● DIRECTIONS FOR THIS TASK: Everything in the records should be repeated exactly.

● WORKING DATA:

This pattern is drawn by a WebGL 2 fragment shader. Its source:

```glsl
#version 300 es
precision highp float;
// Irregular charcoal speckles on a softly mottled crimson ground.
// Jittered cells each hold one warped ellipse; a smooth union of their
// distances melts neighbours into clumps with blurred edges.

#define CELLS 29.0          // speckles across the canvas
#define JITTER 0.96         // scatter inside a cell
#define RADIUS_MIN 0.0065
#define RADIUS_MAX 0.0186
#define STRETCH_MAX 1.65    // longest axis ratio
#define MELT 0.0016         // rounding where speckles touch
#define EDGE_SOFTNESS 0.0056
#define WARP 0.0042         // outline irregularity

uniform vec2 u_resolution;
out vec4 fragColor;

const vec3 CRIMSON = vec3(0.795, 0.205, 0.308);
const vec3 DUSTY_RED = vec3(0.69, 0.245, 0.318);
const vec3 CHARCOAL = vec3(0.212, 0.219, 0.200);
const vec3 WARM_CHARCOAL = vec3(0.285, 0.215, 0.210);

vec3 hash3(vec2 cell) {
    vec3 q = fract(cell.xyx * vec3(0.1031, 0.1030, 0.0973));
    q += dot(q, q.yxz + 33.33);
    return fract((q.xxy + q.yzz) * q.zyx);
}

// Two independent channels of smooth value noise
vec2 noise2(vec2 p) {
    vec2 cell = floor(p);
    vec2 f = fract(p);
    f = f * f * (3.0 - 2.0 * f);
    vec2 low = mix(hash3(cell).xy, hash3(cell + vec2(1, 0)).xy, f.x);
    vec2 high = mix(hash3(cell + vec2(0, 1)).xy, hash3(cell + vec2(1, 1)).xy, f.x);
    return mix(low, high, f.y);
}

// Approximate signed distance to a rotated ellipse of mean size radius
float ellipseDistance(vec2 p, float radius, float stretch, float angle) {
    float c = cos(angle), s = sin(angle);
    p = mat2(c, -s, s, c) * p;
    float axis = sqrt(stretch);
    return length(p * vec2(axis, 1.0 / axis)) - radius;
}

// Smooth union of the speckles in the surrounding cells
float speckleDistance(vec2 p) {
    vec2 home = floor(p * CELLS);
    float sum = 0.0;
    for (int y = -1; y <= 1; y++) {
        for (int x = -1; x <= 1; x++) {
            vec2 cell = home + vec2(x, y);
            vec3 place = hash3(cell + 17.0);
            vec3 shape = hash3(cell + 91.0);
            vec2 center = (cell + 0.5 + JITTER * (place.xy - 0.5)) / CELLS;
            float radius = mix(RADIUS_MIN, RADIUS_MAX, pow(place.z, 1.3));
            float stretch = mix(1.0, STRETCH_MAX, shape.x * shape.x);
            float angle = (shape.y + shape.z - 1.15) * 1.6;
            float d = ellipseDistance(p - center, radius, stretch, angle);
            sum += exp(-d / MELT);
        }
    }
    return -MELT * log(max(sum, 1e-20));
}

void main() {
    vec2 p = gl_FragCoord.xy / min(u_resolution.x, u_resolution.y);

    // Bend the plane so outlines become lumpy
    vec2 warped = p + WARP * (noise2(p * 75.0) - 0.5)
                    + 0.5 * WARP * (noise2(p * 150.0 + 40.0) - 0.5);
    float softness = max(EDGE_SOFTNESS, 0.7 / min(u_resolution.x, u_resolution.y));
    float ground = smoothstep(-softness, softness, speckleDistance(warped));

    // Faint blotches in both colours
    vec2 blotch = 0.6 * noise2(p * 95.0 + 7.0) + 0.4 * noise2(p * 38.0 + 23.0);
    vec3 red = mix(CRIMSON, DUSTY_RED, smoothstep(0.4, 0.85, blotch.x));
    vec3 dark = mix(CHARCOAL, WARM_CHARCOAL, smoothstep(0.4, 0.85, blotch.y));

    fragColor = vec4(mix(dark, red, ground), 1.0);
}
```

● OUTPUT BELOW:
This pattern is drawn by a WebGL 2 fragment shader. Its source:

```glsl
#version 300 es
precision highp float;
// Irregular charcoal speckles on a softly mottled crimson ground.
// Jittered cells each hold one warped ellipse; a smooth union of their
// distances melts neighbours into clumps with blurred edges.

#define CELLS 29.0          // speckles across the canvas
#define JITTER 0.96         // scatter inside a cell
#define RADIUS_MIN 0.0065
#define RADIUS_MAX 0.0186
#define STRETCH_MAX 1.65    // longest axis ratio
#define MELT 0.0016         // rounding where speckles touch
#define EDGE_SOFTNESS 0.0056
#define WARP 0.0042         // outline irregularity

uniform vec2 u_resolution;
out vec4 fragColor;

const vec3 CRIMSON = vec3(0.795, 0.205, 0.308);
const vec3 DUSTY_RED = vec3(0.69, 0.245, 0.318);
const vec3 CHARCOAL = vec3(0.212, 0.219, 0.200);
const vec3 WARM_CHARCOAL = vec3(0.285, 0.215, 0.210);

vec3 hash3(vec2 cell) {
    vec3 q = fract(cell.xyx * vec3(0.1031, 0.1030, 0.0973));
    q += dot(q, q.yxz + 33.33);
    return fract((q.xxy + q.yzz) * q.zyx);
}

// Two independent channels of smooth value noise
vec2 noise2(vec2 p) {
    vec2 cell = floor(p);
    vec2 f = fract(p);
    f = f * f * (3.0 - 2.0 * f);
    vec2 low = mix(hash3(cell).xy, hash3(cell + vec2(1, 0)).xy, f.x);
    vec2 high = mix(hash3(cell + vec2(0, 1)).xy, hash3(cell + vec2(1, 1)).xy, f.x);
    return mix(low, high, f.y);
}

// Approximate signed distance to a rotated ellipse of mean size radius
float ellipseDistance(vec2 p, float radius, float stretch, float angle) {
    float c = cos(angle), s = sin(angle);
    p = mat2(c, -s, s, c) * p;
    float axis = sqrt(stretch);
    return length(p * vec2(axis, 1.0 / axis)) - radius;
}

// Smooth union of the speckles in the surrounding cells
float speckleDistance(vec2 p) {
    vec2 home = floor(p * CELLS);
    float sum = 0.0;
    for (int y = -1; y <= 1; y++) {
        for (int x = -1; x <= 1; x++) {
            vec2 cell = home + vec2(x, y);
            vec3 place = hash3(cell + 17.0);
            vec3 shape = hash3(cell + 91.0);
            vec2 center = (cell + 0.5 + JITTER * (place.xy - 0.5)) / CELLS;
            float radius = mix(RADIUS_MIN, RADIUS_MAX, pow(place.z, 1.3));
            float stretch = mix(1.0, STRETCH_MAX, shape.x * shape.x);
            float angle = (shape.y + shape.z - 1.15) * 1.6;
            float d = ellipseDistance(p - center, radius, stretch, angle);
            sum += exp(-d / MELT);
        }
    }
    return -MELT * log(max(sum, 1e-20));
}

void main() {
    vec2 p = gl_FragCoord.xy / min(u_resolution.x, u_resolution.y);

    // Bend the plane so outlines become lumpy
    vec2 warped = p + WARP * (noise2(p * 75.0) - 0.5)
                    + 0.5 * WARP * (noise2(p * 150.0 + 40.0) - 0.5);
    float softness = max(EDGE_SOFTNESS, 0.7 / min(u_resolution.x, u_resolution.y));
    float ground = smoothstep(-softness, softness, speckleDistance(warped));

    // Faint blotches in both colours
    vec2 blotch = 0.6 * noise2(p * 95.0 + 7.0) + 0.4 * noise2(p * 38.0 + 23.0);
    vec3 red = mix(CRIMSON, DUSTY_RED, smoothstep(0.4, 0.85, blotch.x));
    vec3 dark = mix(CHARCOAL, WARM_CHARCOAL, smoothstep(0.4, 0.85, blotch.y));

    fragColor = vec4(mix(dark, red, ground), 1.0);
}
```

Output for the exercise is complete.